[Dataset items]
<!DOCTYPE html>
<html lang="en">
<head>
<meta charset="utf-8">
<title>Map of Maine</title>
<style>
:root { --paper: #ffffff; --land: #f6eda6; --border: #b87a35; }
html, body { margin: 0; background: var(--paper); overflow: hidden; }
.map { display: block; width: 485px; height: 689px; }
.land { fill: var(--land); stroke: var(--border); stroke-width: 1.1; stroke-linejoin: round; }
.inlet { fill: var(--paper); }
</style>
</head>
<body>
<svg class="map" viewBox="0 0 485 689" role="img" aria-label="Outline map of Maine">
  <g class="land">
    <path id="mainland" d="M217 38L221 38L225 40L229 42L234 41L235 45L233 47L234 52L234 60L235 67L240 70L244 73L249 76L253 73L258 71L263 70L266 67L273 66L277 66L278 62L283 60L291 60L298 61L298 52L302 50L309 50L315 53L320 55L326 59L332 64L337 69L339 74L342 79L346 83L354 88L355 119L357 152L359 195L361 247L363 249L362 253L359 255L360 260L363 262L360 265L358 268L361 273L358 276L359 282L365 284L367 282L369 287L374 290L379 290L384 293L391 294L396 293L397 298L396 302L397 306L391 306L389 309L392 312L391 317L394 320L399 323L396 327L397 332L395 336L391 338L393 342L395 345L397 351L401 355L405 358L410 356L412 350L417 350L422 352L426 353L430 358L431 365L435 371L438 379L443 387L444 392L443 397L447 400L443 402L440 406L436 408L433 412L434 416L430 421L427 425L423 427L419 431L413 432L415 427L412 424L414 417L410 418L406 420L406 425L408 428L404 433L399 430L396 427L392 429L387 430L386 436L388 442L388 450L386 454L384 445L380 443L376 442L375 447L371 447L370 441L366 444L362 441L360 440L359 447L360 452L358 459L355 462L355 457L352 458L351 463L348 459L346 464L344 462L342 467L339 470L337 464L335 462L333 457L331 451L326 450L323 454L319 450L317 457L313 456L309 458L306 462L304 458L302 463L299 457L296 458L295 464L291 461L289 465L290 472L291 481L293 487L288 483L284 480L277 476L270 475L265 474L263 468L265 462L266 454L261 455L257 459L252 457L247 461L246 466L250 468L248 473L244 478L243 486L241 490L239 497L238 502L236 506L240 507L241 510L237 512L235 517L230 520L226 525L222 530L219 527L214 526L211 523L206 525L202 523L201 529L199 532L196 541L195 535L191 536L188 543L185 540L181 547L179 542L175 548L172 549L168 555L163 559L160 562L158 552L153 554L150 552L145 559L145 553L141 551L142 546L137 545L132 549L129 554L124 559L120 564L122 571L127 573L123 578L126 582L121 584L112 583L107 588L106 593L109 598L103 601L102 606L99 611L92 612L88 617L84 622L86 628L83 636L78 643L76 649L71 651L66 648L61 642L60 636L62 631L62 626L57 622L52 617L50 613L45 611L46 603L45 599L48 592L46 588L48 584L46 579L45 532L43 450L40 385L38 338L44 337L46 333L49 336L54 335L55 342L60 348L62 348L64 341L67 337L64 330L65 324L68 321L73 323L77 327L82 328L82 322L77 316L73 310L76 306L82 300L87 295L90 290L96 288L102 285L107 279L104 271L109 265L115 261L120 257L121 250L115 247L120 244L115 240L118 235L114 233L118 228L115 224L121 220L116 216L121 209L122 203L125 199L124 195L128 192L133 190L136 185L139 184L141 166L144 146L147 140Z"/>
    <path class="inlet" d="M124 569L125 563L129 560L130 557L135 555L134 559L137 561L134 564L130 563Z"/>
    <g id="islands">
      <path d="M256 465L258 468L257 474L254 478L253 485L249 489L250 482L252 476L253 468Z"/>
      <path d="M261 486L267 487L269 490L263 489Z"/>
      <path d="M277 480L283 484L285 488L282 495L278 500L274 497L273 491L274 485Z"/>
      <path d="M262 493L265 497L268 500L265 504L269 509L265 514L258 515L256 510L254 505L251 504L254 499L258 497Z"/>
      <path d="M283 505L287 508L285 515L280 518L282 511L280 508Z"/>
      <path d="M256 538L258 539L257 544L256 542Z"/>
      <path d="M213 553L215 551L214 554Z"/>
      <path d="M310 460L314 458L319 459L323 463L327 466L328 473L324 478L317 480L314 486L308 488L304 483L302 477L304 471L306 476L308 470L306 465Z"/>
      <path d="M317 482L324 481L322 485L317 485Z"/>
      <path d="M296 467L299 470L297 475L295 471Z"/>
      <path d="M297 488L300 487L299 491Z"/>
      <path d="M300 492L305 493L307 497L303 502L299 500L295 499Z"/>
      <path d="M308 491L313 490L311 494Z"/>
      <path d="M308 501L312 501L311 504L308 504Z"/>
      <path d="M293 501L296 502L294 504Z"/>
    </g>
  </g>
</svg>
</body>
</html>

» **REQUIRED WORK**: Give again exactly, and only, the lines above starting at the one with "480L283 484L285 488L282" and ending at the one with "538L258 539L257 544L256".

» **EXERCISE OUTPUT**:
      <path d="M277 480L283 484L285 488L282 495L278 500L274 497L273 491L274 485Z"/>
      <path d="M262 493L265 497L268 500L265 504L269 509L265 514L258 515L256 510L254 505L251 504L254 499L258 497Z"/>
      <path d="M283 505L287 508L285 515L280 518L282 511L280 508Z"/>
      <path d="M256 538L258 539L257 544L256 542Z"/>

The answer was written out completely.